> [Dataset records]:
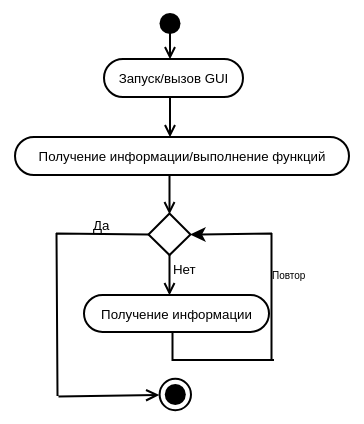
<!DOCTYPE html>
<html lang="ru">
<head>
<meta charset="utf-8">
<title>Диаграмма деятельности</title>
<style>
:root { --ink: #000; --paper: #fff; }
* { box-sizing: border-box; }
html, body { margin: 0; }
body { background: var(--paper); overflow: hidden; }
.diagram {
  position: relative; width: 364px; height: 424px; overflow: hidden;
  background: var(--paper); color: var(--ink);
  font: 13.3px/16px "Liberation Sans", sans-serif;
}
.connectors { position: absolute; left: 0; top: 0; }
.flow, .open-head, .decision, .final-ring { fill: none; stroke: var(--ink); stroke-width: 2; }
.decision, .final-ring { fill: var(--paper); }
.dot, .solid-head { fill: var(--ink); }
.action {
  position: absolute; display: flex; align-items: center; justify-content: center;
  border: 2px solid var(--ink); border-radius: 20px; background: var(--paper);
  white-space: nowrap; padding-top: 2px;
}
.action-start { left: 103px; top: 58px; width: 141px; height: 40px; }
.action-run { left: 14px; top: 136px; width: 336px; height: 40px; }
.action-fetch { left: 83px; top: 294px; width: 187px; height: 39px; }
.label { position: absolute; white-space: nowrap; }
.label-yes { left: 93px; top: 218px; }
.label-no { left: 173px; top: 262px; }
.label-repeat { left: 272px; top: 268px; font-size: 10px; }
</style>
</head>
<body>
<main class="diagram">
  <svg class="connectors" width="364" height="424" viewBox="0 0 364 424" aria-hidden="true">
    <defs>
      <path id="arrow-down" class="open-head" d="M-5-11 0-1 5-11"/>
    </defs>
    <circle class="dot" cx="170" cy="23.5" r="10.5"/>
    <path class="flow" d="M170 33V57M170 97V135M169.5 175V211M169.5 255V293"/>
    <use href="#arrow-down" x="170" y="58"/>
    <use href="#arrow-down" x="170" y="136"/>
    <use href="#arrow-down" x="169.5" y="213"/>
    <use href="#arrow-down" x="169.5" y="294"/>
    <path class="flow" d="M149 234.5 56 233.5M56.5 233 57.5 396M58.5 396.5 157 395"/>
    <path class="open-head" d="M146 390 157 395 146 400.5"/>
    <path class="flow" d="M172.5 332V361M172 360H274M271.5 360V233M272 233.5 200 234.5"/>
    <polygon class="solid-head" points="190,234.5 206,227 202,234.5 206,242"/>
    <polygon class="decision" points="169.5,213.5 190.5,234.5 169.5,255 148.5,234.5"/>
    <circle class="final-ring" cx="175.3" cy="394.5" r="15.7"/>
    <circle class="dot" cx="175.3" cy="394.5" r="10.5"/>
  </svg>
  <div class="action action-start">Запуск/вызов GUI</div>
  <div class="action action-run">Получение информации/выполнение функций</div>
  <div class="action action-fetch">Получение информации</div>
  <span class="label label-yes">Да</span>
  <span class="label label-no">Нет</span>
  <span class="label label-repeat">Повтор</span>
</main>
</body>
</html>
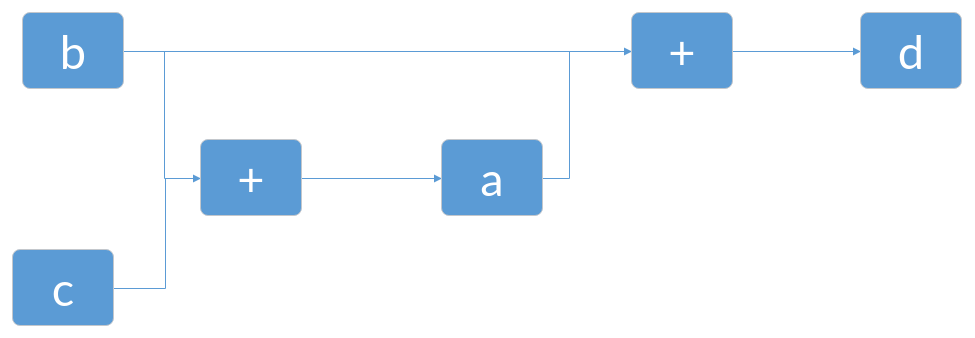
<!DOCTYPE html>
<html lang="en">
<head>
<meta charset="utf-8">
<title>Data flow graph</title>
<style>
:root {
  --node: #5b9bd5;
  --node-edge: #c3c7cc;
  --label: #ffffff;
  --paper: #ffffff;
}
* { box-sizing: border-box; }
body { margin: 0; background: var(--paper); }
.graph {
  position: relative;
  width: 975px;
  height: 338px;
  overflow: hidden;
  background: var(--paper);
}
.edges { position: absolute; inset: 0; display: block; }
.edges .wires { fill: none; stroke: var(--node); stroke-width: 1; }
.edges .arrows { fill: var(--node); }
.node {
  position: absolute;
  width: 102px;
  height: 77px;
  display: flex;
  align-items: center;
  justify-content: center;
  padding-top: 2px;
  border: 1px solid var(--node-edge);
  border-radius: 8px;
  background: var(--node);
  color: var(--label);
  font: 400 47px/1 Lato, "Open Sans", sans-serif;
}
.input-b { left: 22px; top: 12px; }
.input-c { left: 12px; top: 249px; }
.first-sum { left: 200px; top: 139px; }
.value-a { left: 441px; top: 139px; }
.second-sum { left: 631px; top: 12px; }
.output-d { left: 860px; top: 12px; }
</style>
</head>
<body>
<main class="graph">
  <svg class="edges" width="975" height="338" viewBox="0 0 975 338" aria-hidden="true">
    <defs>
      <polygon id="arrowhead" points="0,0 -8,-4 -8,4"/>
    </defs>
    <g class="wires">
      <path d="M124 51.5H625"/>
      <path d="M164.5 51V178.5H194"/>
      <path d="M114 288.5H165.5V178"/>
      <path d="M302 178.5H435"/>
      <path d="M543 178.5H569.5V51"/>
      <path d="M733 51.5H854"/>
    </g>
    <g class="arrows">
      <use href="#arrowhead" x="632" y="51.5"/>
      <use href="#arrowhead" x="201" y="178.5"/>
      <use href="#arrowhead" x="442" y="178.5"/>
      <use href="#arrowhead" x="861" y="51.5"/>
    </g>
  </svg>
  <div class="node input-b">b</div>
  <div class="node input-c">c</div>
  <div class="node first-sum">+</div>
  <div class="node value-a">a</div>
  <div class="node second-sum">+</div>
  <div class="node output-d">d</div>
</main>
</body>
</html>
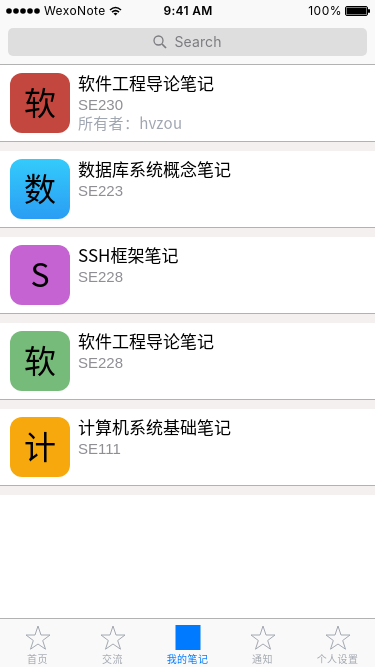
<!DOCTYPE html>
<html lang="zh-CN">
<head>
<meta charset="utf-8">
<title>我的笔记</title>
<style>
:root {
  --bar: #f9f9f9;
  --field: #dedede;
  --hint: #7c7c80;
  --line: #b2b2b2;
  --gap: #f4f0f0;
  --code: #8e8e93;
  --owner: #a0a6b0;
  --idle: #a3a8b0;
  --active: #007aff;
  --cjk: "Noto Sans CJK SC", "Noto Sans", sans-serif;
  --ui: Inter, Roboto, sans-serif;
}
* { box-sizing: border-box; margin: 0; padding: 0; }
body { width: 375px; height: 667px; overflow: hidden; background: #fff; font-family: var(--cjk); }
.screen { width: 375px; height: 667px; display: flex; flex-direction: column; overflow: hidden; }
.header { height: 65px; flex: none; background: var(--bar); border-bottom: 1px solid var(--line); }
.status { height: 20px; padding: 1px 5px 0 6px; display: grid; grid-template-columns: 1fr auto 1fr; align-items: center; font: 12px/20px var(--ui); color: #000; }
.status-left, .status-right { display: flex; align-items: center; }
.status-left { letter-spacing: .4px; }
.status-right { justify-content: flex-end; gap: 3px; letter-spacing: .5px; }
.status svg { display: block; flex: none; margin-top: -1px; }
.signal { margin-right: 3px; }
.wifi { margin-left: 3px; }
.time { font-weight: 600; letter-spacing: .3px; }
.search { margin: 8px 8px 0; height: 28px; border-radius: 5px; background: var(--field); color: var(--hint); display: flex; align-items: center; justify-content: center; gap: 7px; font: 14px/28px var(--ui); letter-spacing: .1px; }
.notes { flex: 1; list-style: none; }
.note { height: 86px; padding: 8px 10px 0; display: flex; gap: 8px; background: linear-gradient(#fff 76px, var(--line) 76px, var(--line) 77px, var(--gap) 77px); }
.badge { width: 60px; height: 60px; flex: none; border-radius: 12px; font-size: 32px; line-height: 56px; text-align: center; color: #000; }
.red { background: #c4473f; }
.blue { background: linear-gradient(#34cbfb, #2a9df4); }
.purple { background: #c463d1; }
.green { background: #77bb7a; }
.amber { background: #f7a80d; }
.title { font-size: 17px; font-weight: 400; line-height: 20px; height: 23px; white-space: nowrap; }
.code { font: 15px/18px "Liberation Sans", Arial, sans-serif; color: var(--code); }
.owner { font-size: 15px; line-height: 17px; letter-spacing: .3px; color: var(--owner); white-space: nowrap; }
.tabs { height: 49px; flex: none; display: grid; grid-template-columns: repeat(5, 1fr); background: var(--bar); border-top: 1px solid var(--line); }
.tab { display: flex; flex-direction: column; align-items: center; padding-top: 5px; font-size: 10px; line-height: 14px; letter-spacing: .4px; color: var(--idle); text-decoration: none; white-space: nowrap; }
.tab svg { display: block; flex: none; margin-bottom: 1px; }
.tab.active { color: var(--active); }
</style>
</head>
<body>
<svg width="0" height="0" style="position:absolute" aria-hidden="true">
  <defs>
    <polygon id="star" points="14,2 17,11 26,11 18.7,16.5 21.5,25.2 14,20 6.5,25.2 9.3,16.5 2,11 11,11" fill="none" stroke="#a3a8b0"/>
    <circle id="dot" cy="4" r="2.8"/>
  </defs>
</svg>
<div class="screen">
  <header class="header">
    <div class="status">
      <div class="status-left">
        <svg class="signal" width="35" height="8" aria-label="信号">
          <use href="#dot" x="3"/><use href="#dot" x="10"/><use href="#dot" x="17"/><use href="#dot" x="24"/><use href="#dot" x="31"/>
        </svg>
        <span>WexoNote</span>
        <svg class="wifi" width="13" height="10" viewBox="0 0 13 10" aria-label="无线网络">
          <path d="M1 4Q6.500 -1 12 4M3 6.200Q6.500 3 10 6.200" fill="none" stroke="#000" stroke-width="1.600"/>
          <path d="M4.500 7.500Q6.500 6 8.500 7.500L6.500 9.500Z"/>
        </svg>
      </div>
      <span class="time">9:41 AM</span>
      <div class="status-right">
        <span>100%</span>
        <svg width="25" height="10" aria-label="电池">
          <rect x=".5" y=".5" width="22" height="9" rx="1.500" fill="none" stroke="#000"/>
          <rect x="1.500" y="1.500" width="20" height="7"/>
          <rect x="23" y="3" width="2" height="4" rx="1"/>
        </svg>
      </div>
    </div>
    <div class="search" role="search">
      <svg width="14" height="14" fill="none" stroke="#7c7c80" stroke-width="1.300" aria-hidden="true">
        <circle cx="5.500" cy="5.500" r="4.500"/><line x1="9" y1="9" x2="13" y2="13" stroke-width="1.700"/>
      </svg>
      <span>Search</span>
    </div>
  </header>

  <ul class="notes">
    <li class="note">
      <div class="badge red">软</div>
      <div>
        <h2 class="title">软件工程导论笔记</h2>
        <p class="code">SE230</p>
        <p class="owner">所有者：hvzou</p>
      </div>
    </li>
    <li class="note">
      <div class="badge blue">数</div>
      <div>
        <h2 class="title">数据库系统概念笔记</h2>
        <p class="code">SE223</p>
      </div>
    </li>
    <li class="note">
      <div class="badge purple">S</div>
      <div>
        <h2 class="title">SSH框架笔记</h2>
        <p class="code">SE228</p>
      </div>
    </li>
    <li class="note">
      <div class="badge green">软</div>
      <div>
        <h2 class="title">软件工程导论笔记</h2>
        <p class="code">SE228</p>
      </div>
    </li>
    <li class="note">
      <div class="badge amber">计</div>
      <div>
        <h2 class="title">计算机系统基础笔记</h2>
        <p class="code">SE111</p>
      </div>
    </li>
  </ul>

  <nav class="tabs">
    <a class="tab" href="#"><svg width="28" height="27"><use href="#star"/></svg>首页</a>
    <a class="tab" href="#"><svg width="28" height="27"><use href="#star"/></svg>交流</a>
    <a class="tab active" href="#"><svg width="28" height="27"><rect x="1.500" y="1" width="25" height="25" fill="#007aff"/></svg>我的笔记</a>
    <a class="tab" href="#"><svg width="28" height="27"><use href="#star"/></svg>通知</a>
    <a class="tab" href="#"><svg width="28" height="27"><use href="#star"/></svg>个人设置</a>
  </nav>
</div>
</body>
</html>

> [What is being asked]: Some lines in the material contain "label". Show all of them.

> [Reply to the task]:
.label { position: absolute; white-space: nowrap; }
.label-yes { left: 93px; top: 218px; }
.label-no { left: 173px; top: 262px; }
.label-repeat { left: 272px; top: 268px; font-size: 10px; }
  <span class="label label-yes">Да</span>
  <span class="label label-no">Нет</span>
  <span class="label label-repeat">Повтор</span>
  --label: #ffffff;
  color: var(--label);
        <svg class="signal" width="35" height="8" aria-label="信号">
        <svg class="wifi" width="13" height="10" viewBox="0 0 13 10" aria-label="无线网络">
        <svg width="25" height="10" aria-label="电池">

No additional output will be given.